**Required action:**
Where the data below has the string "DUSK", return the whole line.

**Data:**

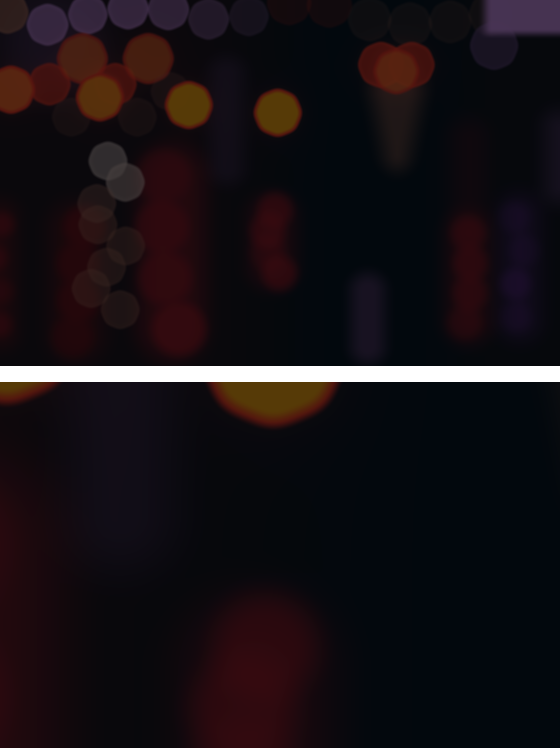
Top: the whole. Bottom: its middle third, enlarged.
A WebGL 1 fragment shader for this background:

```glsl
precision highp float;
// Dim night-time bokeh: warm lamps above soft red and violet reflections.
uniform vec2 u_resolution;

const vec3 NIGHT_LEFT  = vec3(0.040, 0.030, 0.046);
const vec3 NIGHT_RIGHT = vec3(0.008, 0.030, 0.050);
const vec3 GOLD     = vec3(0.350, 0.235, 0.025);
const vec3 ORANGE   = vec3(0.350, 0.150, 0.065);
const vec3 EMBER    = vec3(0.300, 0.070, 0.050);
const vec3 RED      = vec3(0.235, 0.040, 0.060);
const vec3 PALE     = vec3(0.270, 0.250, 0.250);
const vec3 TAUPE    = vec3(0.215, 0.140, 0.120);
const vec3 LAVENDER = vec3(0.250, 0.180, 0.290);
const vec3 VIOLET   = vec3(0.125, 0.060, 0.190);
const vec3 DUSK     = vec3(0.110, 0.080, 0.145);
const float LAMP_RADIUS = 0.066;
const float DISC_RADIUS = 0.053;
const float DISC_EDGE   = 0.005;
const float BLADES      = 8.0;

float hash(float n) {
  n = fract(n * 0.1031 + 0.137);
  n *= n + 33.33;
  return fract(n * (n + n));
}

// Distance to a disc that is slightly flattened by the aperture blades.
float apertureDistance(vec2 q, float radius) {
  float bladeAngle = atan(q.y, q.x + 1e-5) * BLADES;
  return length(q) - radius * (0.988 + 0.012 * cos(bladeAngle));
}

void addDisc(inout vec3 col, vec2 q, float radius, vec3 tint, float opacity) {
  float d = apertureDistance(q, radius);
  float mask = 1.0 - smoothstep(-DISC_EDGE, DISC_EDGE, d);
  float rim = smoothstep(-0.016, -0.003, d);
  col = mix(col, tint * (1.0 + 0.08 * rim), mask * opacity);
}

// Bright core, red fringe and a faint halo.
void addLamp(inout vec3 col, vec2 q, float radius, vec3 core, float opacity) {
  float d = apertureDistance(q, radius);
  float fringe = smoothstep(-0.015, -0.001, d);
  float mask = 1.0 - smoothstep(-DISC_EDGE, DISC_EDGE, d);
  col += EMBER * 0.08 * exp(-max(d, 0.0) * 45.0) * opacity;
  col = mix(col, mix(core, EMBER * 1.12, fringe), mask * opacity);
}

// Soft upright capsule; extent holds its half width and half height.
float streak(vec2 q, vec2 extent, float softness) {
  q = abs(q);
  q.y = max(q.y - max(extent.y - extent.x, 0.0), 0.0);
  return 1.0 - smoothstep(-softness, softness, length(q) - extent.x);
}

// A veil of light holding a chain of blurred beads.
void addReflection(inout vec3 col, vec2 q, vec2 extent, vec3 tint, float seed) {
  col = mix(col, tint, 0.48 * streak(q, extent, 0.055));
  for (int i = 0; i < 4; i++) {
    float k = float(i);
    float sway = (hash(seed + k * 3.7) - 0.5) * extent.x * 0.7;
    vec2 bead = vec2(sway, extent.y * (0.72 - 0.48 * k));
    float glow = streak(q - bead, vec2(extent.x * 0.82), 0.022);
    col = mix(col, tint, glow * (0.25 + 0.4 * hash(seed + k * 5.3)));
  }
}

void main() {
  vec2 p = gl_FragCoord.xy / u_resolution.y;
  vec3 col = mix(NIGHT_LEFT, NIGHT_RIGHT, smoothstep(0.5, 0.95, p.x));
  col = mix(col, NIGHT_LEFT, 0.5 * smoothstep(1.1, 1.4, p.x));

  // Broad violet haze
  col = mix(col, DUSK, 0.55 * streak(p - vec2(0.14, 0.89), vec2(0.13), 0.09));
  col = mix(col, DUSK, 0.45 * streak(p - vec2(0.62, 0.67), vec2(0.045, 0.17), 0.04));
  col = mix(col, DUSK, 0.85 * streak(p - vec2(1.005, 0.13), vec2(0.045, 0.12), 0.035));
  col = mix(col, DUSK, 0.70 * streak(p - vec2(1.53, 0.57), vec2(0.04, 0.12), 0.05));

  // Reflections
  addReflection(col, p - vec2(0.47, 0.31), vec2(0.088, 0.29), RED, 2.0);
  addReflection(col, p - vec2(0.21, 0.23), vec2(0.068, 0.21), RED * 0.72, 11.0);
  addReflection(col, p - vec2(0.00, 0.25), vec2(0.035, 0.19), RED * 0.85, 17.0);
  addReflection(col, p - vec2(0.745, 0.34), vec2(0.056, 0.12), RED, 23.0);
  addReflection(col, p - vec2(1.28, 0.24), vec2(0.056, 0.17), RED * 0.95, 31.0);
  addReflection(col, p - vec2(1.42, 0.27), vec2(0.048, 0.19), VIOLET, 41.0);
  col = mix(col, RED, 0.18 * streak(p - vec2(1.28, 0.52), vec2(0.05, 0.15), 0.05));
  vec2 cone = p - vec2(1.085, 0.67);
  col = mix(col, TAUPE, 0.55 * streak(cone, vec2(0.055 + 0.2 * cone.y, 0.13), 0.045));

  // Discs along the upper edge, fading to the right
  for (int i = 0; i < 13; i++) {
    float k = float(i);
    float pick = hash(k * 7.1 + 3.0);
    vec2 centre = vec2(0.02 + 0.11 * k, 0.93 + 0.065 * hash(k + 19.0));
    vec3 tint = mix(LAVENDER, TAUPE, step(0.4, pick));
    tint = mix(tint, EMBER, step(0.72, pick));
    float opacity = mix(0.75, 0.2, smoothstep(0.35, 0.75, centre.x));
    addDisc(col, p - centre, DISC_RADIUS * (1.0 + 0.2 * pick), tint, opacity);
  }

  // Lavender panel in the corner
  vec2 panel = smoothstep(vec2(1.305, 0.892), vec2(1.345, 0.922), p);
  addDisc(col, p - vec2(1.35, 0.875), LAMP_RADIUS, DUSK * 1.2, 0.65);
  col = mix(col, LAVENDER * 1.15, 0.95 * panel.x * panel.y);

  // Lamps: deep row, front row, then a trio on the right
  for (int i = 0; i < 4; i++) {
    float k = float(i);
    vec2 centre = vec2(0.135 + 0.09 * k, 0.77 + 0.07 * mod(k, 2.0));
    vec3 tint = mix(EMBER, ORANGE, mod(k, 2.0));
    addLamp(col, p - centre, LAMP_RADIUS * (0.88 + 0.18 * mod(k, 2.0)), tint, 0.72);
    addDisc(col, p - centre - vec2(0.06, -0.09), DISC_RADIUS, TAUPE, 0.22);
  }
  for (int i = 0; i < 4; i++) {
    float k = float(i);
    vec2 centre = vec2(0.03 + 0.243 * k, 0.755 - 0.021 * k);
    addLamp(col, p - centre, LAMP_RADIUS, mix(ORANGE, GOLD, min(k * 0.5, 1.0)), 0.96);
  }
  for (int i = 0; i < 3; i++) {
    float side = i == 2 ? 0.0 : float(i) * 2.0 - 1.0;
    vec2 centre = vec2(1.083 + 0.042 * side, 0.805 + 0.018 * abs(side));
    addLamp(col, p - centre, LAMP_RADIUS * 0.95, mix(ORANGE, EMBER, abs(side)), 0.78);
  }

  // Wandering chain of pale discs
  for (int i = 0; i < 8; i++) {
    float k = float(i);
    vec2 centre = vec2(0.295 + 0.05 * sin(k * 1.9), 0.56 - 0.058 * k);
    vec3 tint = mix(PALE, TAUPE, smoothstep(0.5, 2.5, k));
    addDisc(col, p - centre, DISC_RADIUS, tint, mix(0.65, 0.42, step(1.5, k)));
  }

  gl_FragColor = vec4(col, 1.0);
}
```
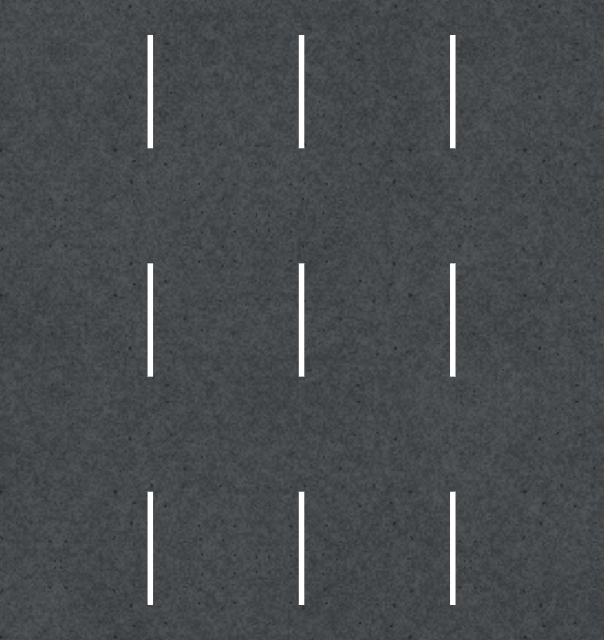
Give the GLSL for this texture, as a WebGL 1 fragment shader.

```glsl
precision highp float;

uniform vec2 u_resolution;

// Lengths are fractions of the canvas height, measured from its centre
const vec2 DASH_SPACING = vec2(0.2363, 0.3568);
const vec2 DASH_HALF_SIZE = vec2(0.0043, 0.0885);
const vec2 DASH_OFFSET = vec2(-0.0007, 0.0);
const vec2 DASH_REACH = vec2(1.0, 1.0);     // dashes on each side of the middle one

const vec2 MIRROR_ORIGIN = vec2(-0.0612, -0.115);
const vec2 MIRROR_SIZE = vec2(0.320, 0.267);

const vec3 PAINT = vec3(1.0);
const vec3 ASPHALT_DARK = vec3(0.238, 0.250, 0.258);
const vec3 ASPHALT_LIGHT = vec3(0.304, 0.322, 0.333);
const vec3 PIT_COLOR = vec3(0.150, 0.150, 0.148);
const float GRAIN_SCALE = 290.0;
const float GRAIN_CONTRAST = 1.8;
const float PATCH_CONTRAST = 0.30;

float hash(vec2 p) {
  vec3 q = fract(vec3(p.xyx) * 0.1031);
  q += dot(q, q.yzx + 33.33);
  return fract((q.x + q.y) * q.z);
}

float valueNoise(vec2 p) {
  vec2 cell = floor(p);
  vec2 f = fract(p);
  f = f * f * (3.0 - 2.0 * f);
  float low = mix(hash(cell), hash(cell + vec2(1.0, 0.0)), f.x);
  float high = mix(hash(cell + vec2(0.0, 1.0)), hash(cell + vec2(1.0)), f.x);
  return mix(low, high, f.y);
}

// Reflect the plane into one tile
vec2 mirrorTile(vec2 p) {
  vec2 q = mod(p - MIRROR_ORIGIN + MIRROR_SIZE, 2.0 * MIRROR_SIZE);
  return abs(q - MIRROR_SIZE);
}

// Scattered irregular pits, at most one in each grid cell
float pits(vec2 p, float cellSize, float density, float radius) {
  vec2 cell = floor(p / cellSize);
  vec2 jitter = vec2(hash(cell + 11.3), hash(cell + 47.9));
  vec2 d = p - (cell + 0.3 + 0.4 * jitter) * cellSize;
  float angle = 6.2832 * hash(cell + 83.1);
  float c = cos(angle);
  float s = sin(angle);
  d = vec2(c * d.x + s * d.y, c * d.y - s * d.x);
  d.y *= 1.0 + 1.2 * hash(cell + 5.7);
  float size = radius * mix(0.5, 1.0, hash(cell + 29.4));
  float rough = length(d) + size * 0.7 * (valueNoise(p * 400.0) - 0.5);
  float present = step(hash(cell + 61.7), density);
  float depth = mix(0.4, 1.0, hash(cell + 97.2));
  return present * depth * (1.0 - smoothstep(size * 0.3, size * 1.2, rough));
}

vec3 asphalt(vec2 p) {
  vec2 tile = mirrorTile(p);

  // Fine grain over broad, faint patches
  float grain = 0.5 * valueNoise(p * GRAIN_SCALE)
              + 0.3 * valueNoise(tile * GRAIN_SCALE * 0.6 + 17.0)
              + 0.2 * valueNoise(tile * GRAIN_SCALE * 0.25 + 53.0);
  float patches = valueNoise(p * vec2(7.0, 9.0) + 31.0);
  float tone = 0.5 + GRAIN_CONTRAST * (grain - 0.5)
             + PATCH_CONTRAST * (patches - 0.5);
  vec3 color = mix(ASPHALT_DARK, ASPHALT_LIGHT, clamp(tone, -0.3, 1.2));

  // Large dark pits and many small shallow ones
  float large = pits(tile, 0.027, 0.38, 0.0048);
  float small = pits(tile + 0.4, 0.0105, 0.36, 0.0026);
  return mix(color, PIT_COLOR, max(0.85 * large, 0.5 * small));
}

// Signed distance to the nearest lane dash
float dashDistance(vec2 p) {
  vec2 q = p - DASH_OFFSET;
  vec2 index = clamp(floor(q / DASH_SPACING + 0.5), -DASH_REACH, DASH_REACH);
  vec2 d = abs(q - index * DASH_SPACING) - DASH_HALF_SIZE;
  return length(max(d, 0.0)) + min(max(d.x, d.y), 0.0);
}

void main() {
  float pixel = 1.0 / u_resolution.y;
  vec2 p = (gl_FragCoord.xy - 0.5 * u_resolution) * pixel;
  float paint = clamp(0.5 - dashDistance(p) / pixel, 0.0, 1.0);
  gl_FragColor = vec4(mix(asphalt(p), PAINT, paint), 1.0);
}
```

**Exercise response:**
const vec3 DUSK     = vec3(0.110, 0.080, 0.145);
  col = mix(col, DUSK, 0.55 * streak(p - vec2(0.14, 0.89), vec2(0.13), 0.09));
  col = mix(col, DUSK, 0.45 * streak(p - vec2(0.62, 0.67), vec2(0.045, 0.17), 0.04));
  col = mix(col, DUSK, 0.85 * streak(p - vec2(1.005, 0.13), vec2(0.045, 0.12), 0.035));
  col = mix(col, DUSK, 0.70 * streak(p - vec2(1.53, 0.57), vec2(0.04, 0.12), 0.05));
  addDisc(col, p - vec2(1.35, 0.875), LAMP_RADIUS, DUSK * 1.2, 0.65);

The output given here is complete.